Carriers agree government action is in order
By Peter A. Buxbaum, AJOT
Shipper and rail industry representatives battled it out last month at a hearing before a Senate subcommittee considering issues of freight rail service and capacity. Shippers contended that industry consolidation has reduced competition and service and increased carrier profits. The industry defended itself by saying that its fattened earnings are needed to finance capacity increases.
In the background, although not being directly considered by the subcommittee, is the pending passage of the Railroad Competition Act of 2005, which some see as partially undoing the deregulation effected by the Staggers Act of 1980. Some shippers supported the provisions of the proposed legislation while carriers vehemently opposed it. The rail industry agreed, however, that government action could help with industry capacity problems.
Appearing before the Subcommittee on Surface Transportation and Merchant Marine of the Senate Commerce, Science, and Transportation Committee on behalf of the American Chemistry Council, John L. McIntosh, President of Olin Corporation, a chemicals shipper, lashed out at rail carriers and the Surface Transportation Board, the agency that oversees the rail industry.
‘Railroad reliability and service are critical to our economic success,’ McIntosh proclaimed. ‘However, that is not what the nation’s railroads are providing.’
McIntosh contended that the Staggers Act has not achieved its desired results. ‘Competition has largely fizzled out,’ he said, noting that the number of Class I railroads serving North America has dropped from 63 to seven since 1977. ‘Railroad mergers reduce shipper options.
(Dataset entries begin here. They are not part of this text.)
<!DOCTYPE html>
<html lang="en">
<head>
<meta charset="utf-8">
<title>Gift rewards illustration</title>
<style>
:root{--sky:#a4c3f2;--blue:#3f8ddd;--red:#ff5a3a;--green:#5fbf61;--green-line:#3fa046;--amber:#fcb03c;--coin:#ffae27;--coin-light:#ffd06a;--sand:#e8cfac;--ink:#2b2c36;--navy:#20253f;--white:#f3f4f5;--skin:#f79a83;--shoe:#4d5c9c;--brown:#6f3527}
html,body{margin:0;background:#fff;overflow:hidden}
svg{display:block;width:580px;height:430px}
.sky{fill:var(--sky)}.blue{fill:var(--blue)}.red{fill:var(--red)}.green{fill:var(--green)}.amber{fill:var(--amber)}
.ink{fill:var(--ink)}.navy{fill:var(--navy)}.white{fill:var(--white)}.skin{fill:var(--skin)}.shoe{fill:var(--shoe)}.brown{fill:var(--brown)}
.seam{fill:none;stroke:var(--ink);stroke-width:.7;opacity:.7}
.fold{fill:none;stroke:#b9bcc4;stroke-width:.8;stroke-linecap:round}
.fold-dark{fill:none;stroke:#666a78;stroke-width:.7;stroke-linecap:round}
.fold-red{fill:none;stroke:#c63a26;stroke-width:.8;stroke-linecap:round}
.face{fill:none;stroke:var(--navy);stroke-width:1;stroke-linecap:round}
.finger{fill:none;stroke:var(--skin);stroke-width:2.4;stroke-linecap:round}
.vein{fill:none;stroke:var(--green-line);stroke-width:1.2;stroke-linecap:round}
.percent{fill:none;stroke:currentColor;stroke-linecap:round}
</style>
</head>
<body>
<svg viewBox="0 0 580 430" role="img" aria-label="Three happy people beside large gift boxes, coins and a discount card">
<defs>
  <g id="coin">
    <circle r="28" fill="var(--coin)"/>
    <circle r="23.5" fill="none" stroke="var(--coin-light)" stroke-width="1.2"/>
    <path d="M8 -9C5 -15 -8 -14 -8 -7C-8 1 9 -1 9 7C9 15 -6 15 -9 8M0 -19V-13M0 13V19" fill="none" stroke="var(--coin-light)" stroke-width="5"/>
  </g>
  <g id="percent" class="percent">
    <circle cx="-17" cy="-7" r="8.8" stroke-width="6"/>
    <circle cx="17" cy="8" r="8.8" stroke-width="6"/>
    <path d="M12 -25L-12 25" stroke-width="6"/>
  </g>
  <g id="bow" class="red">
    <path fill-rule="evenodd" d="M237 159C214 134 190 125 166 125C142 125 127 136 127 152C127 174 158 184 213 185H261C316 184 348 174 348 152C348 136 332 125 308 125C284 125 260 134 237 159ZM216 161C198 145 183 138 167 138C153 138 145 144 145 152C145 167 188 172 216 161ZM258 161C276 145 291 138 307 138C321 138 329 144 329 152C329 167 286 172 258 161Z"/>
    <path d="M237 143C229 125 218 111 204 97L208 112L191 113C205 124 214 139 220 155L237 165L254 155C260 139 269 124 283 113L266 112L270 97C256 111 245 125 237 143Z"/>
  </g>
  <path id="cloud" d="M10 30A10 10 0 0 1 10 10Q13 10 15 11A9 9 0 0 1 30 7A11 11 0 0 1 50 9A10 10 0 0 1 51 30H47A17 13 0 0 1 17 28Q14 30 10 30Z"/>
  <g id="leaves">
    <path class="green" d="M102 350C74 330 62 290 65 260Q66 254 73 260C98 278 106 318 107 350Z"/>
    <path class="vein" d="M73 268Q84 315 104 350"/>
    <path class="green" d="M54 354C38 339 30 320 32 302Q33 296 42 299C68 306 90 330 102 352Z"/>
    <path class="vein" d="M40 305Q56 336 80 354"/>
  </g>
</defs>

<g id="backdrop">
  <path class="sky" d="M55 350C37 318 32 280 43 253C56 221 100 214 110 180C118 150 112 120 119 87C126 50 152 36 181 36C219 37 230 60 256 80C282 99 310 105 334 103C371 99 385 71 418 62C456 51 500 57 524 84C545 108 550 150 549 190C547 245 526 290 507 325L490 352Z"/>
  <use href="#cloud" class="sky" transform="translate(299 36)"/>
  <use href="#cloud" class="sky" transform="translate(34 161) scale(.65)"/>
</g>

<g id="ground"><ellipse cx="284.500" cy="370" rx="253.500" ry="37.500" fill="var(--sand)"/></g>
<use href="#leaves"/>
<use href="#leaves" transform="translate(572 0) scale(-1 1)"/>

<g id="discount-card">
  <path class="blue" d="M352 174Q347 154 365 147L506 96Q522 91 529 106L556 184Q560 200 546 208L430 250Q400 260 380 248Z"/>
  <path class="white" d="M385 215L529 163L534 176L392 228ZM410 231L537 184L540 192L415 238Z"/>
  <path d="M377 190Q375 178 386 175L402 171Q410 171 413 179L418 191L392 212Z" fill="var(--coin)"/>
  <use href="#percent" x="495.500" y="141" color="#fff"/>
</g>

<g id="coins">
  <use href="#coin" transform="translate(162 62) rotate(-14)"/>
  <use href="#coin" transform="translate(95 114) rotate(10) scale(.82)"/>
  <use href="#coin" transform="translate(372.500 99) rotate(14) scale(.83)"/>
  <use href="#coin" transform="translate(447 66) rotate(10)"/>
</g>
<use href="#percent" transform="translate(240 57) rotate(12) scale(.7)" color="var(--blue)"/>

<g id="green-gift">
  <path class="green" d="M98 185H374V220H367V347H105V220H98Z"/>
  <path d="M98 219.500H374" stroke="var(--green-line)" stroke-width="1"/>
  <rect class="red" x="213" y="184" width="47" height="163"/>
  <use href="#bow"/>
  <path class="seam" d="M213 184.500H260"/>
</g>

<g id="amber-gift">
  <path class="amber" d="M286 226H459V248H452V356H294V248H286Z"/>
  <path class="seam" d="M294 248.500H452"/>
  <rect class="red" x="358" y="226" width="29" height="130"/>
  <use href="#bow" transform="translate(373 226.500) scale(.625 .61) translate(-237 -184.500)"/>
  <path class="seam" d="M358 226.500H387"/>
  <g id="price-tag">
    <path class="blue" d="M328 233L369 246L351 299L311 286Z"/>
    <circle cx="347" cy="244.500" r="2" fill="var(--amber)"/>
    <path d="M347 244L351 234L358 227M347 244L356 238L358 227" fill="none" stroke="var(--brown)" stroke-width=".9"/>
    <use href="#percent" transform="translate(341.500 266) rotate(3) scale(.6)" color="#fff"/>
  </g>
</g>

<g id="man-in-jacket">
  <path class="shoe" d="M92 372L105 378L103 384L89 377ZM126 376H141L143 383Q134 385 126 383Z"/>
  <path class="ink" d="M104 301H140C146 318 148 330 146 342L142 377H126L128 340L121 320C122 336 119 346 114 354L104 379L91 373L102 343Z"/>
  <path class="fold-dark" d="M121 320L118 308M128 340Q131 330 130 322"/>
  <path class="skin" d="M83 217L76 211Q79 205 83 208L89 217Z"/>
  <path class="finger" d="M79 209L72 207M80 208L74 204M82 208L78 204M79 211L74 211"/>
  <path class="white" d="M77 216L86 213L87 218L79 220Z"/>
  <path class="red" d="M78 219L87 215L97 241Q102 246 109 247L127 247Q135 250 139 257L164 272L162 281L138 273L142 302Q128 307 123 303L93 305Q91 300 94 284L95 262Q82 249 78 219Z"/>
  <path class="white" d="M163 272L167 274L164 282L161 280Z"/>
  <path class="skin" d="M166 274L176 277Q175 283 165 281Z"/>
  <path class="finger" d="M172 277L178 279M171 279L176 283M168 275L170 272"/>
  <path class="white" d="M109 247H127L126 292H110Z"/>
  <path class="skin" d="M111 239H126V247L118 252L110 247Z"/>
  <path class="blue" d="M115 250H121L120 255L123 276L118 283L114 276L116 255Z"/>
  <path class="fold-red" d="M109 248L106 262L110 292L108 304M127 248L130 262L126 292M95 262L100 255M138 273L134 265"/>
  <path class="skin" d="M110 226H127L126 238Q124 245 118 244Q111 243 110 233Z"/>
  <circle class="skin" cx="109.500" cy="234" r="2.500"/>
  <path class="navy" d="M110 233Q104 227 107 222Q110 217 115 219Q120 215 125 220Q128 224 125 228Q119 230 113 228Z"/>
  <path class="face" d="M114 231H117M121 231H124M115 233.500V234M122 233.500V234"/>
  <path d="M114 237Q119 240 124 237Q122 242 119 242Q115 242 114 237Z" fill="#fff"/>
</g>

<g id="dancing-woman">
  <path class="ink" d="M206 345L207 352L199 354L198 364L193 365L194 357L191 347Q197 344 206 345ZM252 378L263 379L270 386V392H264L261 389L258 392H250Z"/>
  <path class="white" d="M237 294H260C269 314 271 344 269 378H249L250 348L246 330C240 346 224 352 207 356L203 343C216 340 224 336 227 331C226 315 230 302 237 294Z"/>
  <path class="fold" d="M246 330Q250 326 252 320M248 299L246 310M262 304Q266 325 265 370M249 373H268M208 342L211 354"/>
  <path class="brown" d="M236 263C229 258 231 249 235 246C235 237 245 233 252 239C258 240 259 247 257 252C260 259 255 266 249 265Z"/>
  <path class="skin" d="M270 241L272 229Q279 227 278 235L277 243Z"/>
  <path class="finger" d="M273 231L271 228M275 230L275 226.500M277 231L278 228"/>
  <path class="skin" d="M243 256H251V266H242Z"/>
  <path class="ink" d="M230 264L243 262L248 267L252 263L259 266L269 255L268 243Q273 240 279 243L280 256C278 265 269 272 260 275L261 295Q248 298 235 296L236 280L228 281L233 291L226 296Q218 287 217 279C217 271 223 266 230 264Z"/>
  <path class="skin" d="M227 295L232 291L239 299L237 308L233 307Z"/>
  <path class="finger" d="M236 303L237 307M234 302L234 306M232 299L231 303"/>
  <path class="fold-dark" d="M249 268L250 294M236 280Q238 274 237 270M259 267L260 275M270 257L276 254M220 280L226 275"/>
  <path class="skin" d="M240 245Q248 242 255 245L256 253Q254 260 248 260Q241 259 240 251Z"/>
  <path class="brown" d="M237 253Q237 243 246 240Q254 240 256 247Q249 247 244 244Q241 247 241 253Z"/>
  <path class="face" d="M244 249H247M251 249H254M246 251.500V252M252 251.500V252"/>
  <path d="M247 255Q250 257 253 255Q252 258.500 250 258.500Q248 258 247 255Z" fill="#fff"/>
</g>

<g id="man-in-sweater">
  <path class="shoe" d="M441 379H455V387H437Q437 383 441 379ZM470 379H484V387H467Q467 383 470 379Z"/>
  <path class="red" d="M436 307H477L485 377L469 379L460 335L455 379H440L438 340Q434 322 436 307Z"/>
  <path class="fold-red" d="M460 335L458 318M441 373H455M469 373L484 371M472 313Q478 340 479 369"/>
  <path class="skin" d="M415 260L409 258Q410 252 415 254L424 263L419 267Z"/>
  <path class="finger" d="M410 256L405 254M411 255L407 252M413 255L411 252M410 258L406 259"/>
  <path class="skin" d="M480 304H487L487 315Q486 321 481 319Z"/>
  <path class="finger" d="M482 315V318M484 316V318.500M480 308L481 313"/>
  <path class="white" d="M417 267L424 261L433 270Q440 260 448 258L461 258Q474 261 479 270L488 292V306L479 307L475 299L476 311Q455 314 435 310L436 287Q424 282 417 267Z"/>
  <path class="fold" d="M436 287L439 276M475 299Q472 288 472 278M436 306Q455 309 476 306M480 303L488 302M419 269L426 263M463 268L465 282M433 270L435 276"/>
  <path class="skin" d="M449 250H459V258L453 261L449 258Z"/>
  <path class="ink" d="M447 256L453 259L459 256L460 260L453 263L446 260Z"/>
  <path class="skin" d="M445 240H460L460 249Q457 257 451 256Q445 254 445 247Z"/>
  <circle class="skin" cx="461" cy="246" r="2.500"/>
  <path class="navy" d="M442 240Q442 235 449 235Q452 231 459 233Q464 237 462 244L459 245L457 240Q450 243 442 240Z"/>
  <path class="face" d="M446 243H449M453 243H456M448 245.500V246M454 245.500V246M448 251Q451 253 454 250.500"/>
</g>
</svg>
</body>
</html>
Bottlenecks are extended when lines serving captive shippers are acquired by connecting carriers. Efficient service from independent bridge carriers disappears. Competition for service to new industrial sites is reduced or eliminated.’
He added that the government agencies charged to address competition issues, the Interstate Commerce Commission and its successor, the Surface Transportation Board, have ‘not done the job.’
McIntosh singled out rail fuel surcharge practices for particular criticism. ‘The manner in which fuel surcharges have been calculated and applied by the railroads has resulted in an over recovery in the range of $1 billion for 2005,’ he contended.
John Ficker, president of the National Industrial Transportation League, who testified at the same hearing, agreed that ‘many of the carriers’ fuel surcharge programs have significantly over-recovered the increased cost of fuel as applied to individual movements.’ NIT League initiatives ‘to discuss areas where individual carriers might consider improving their fuel surcharge programs,’ received positive responses from BNSF, the Canadian National, and the Canadian Pacific, but not from other carriers.
Ficker also criticized the government’s regulatory structure. ‘The current rate relief process is expensive, time-consuming, complex, and largely inaccessible to most shippers,’ he said. ‘The League has presented to the STB numerous suggestions for improving the agency’s small shipment rate complaint process. To date, however, the STB has not acted on these suggestions.’
Shippers mainly complain, not surprisingly, about higher rail rates, a situation brought about, according to Ficker, by capacity constraints. ‘Since 1980, demand for rail transportation has steadily increased while rail capacity has declined,’ despite healthy recent carrier earnings, he said. ‘Many shippers are facing double digit rate increases along with reduced or deteriorating service. Rate negotiations have become a take-it-or-leave-it proposition for many shippers.’
Higher rail earnings
Edward Hamberger, CEO of the Association of American Railroads, threw a different light on the same facts. ‘Rail earnings over the past year have been significantly higher than their historical norm,’ he acknowledged, but they are ‘still below average withi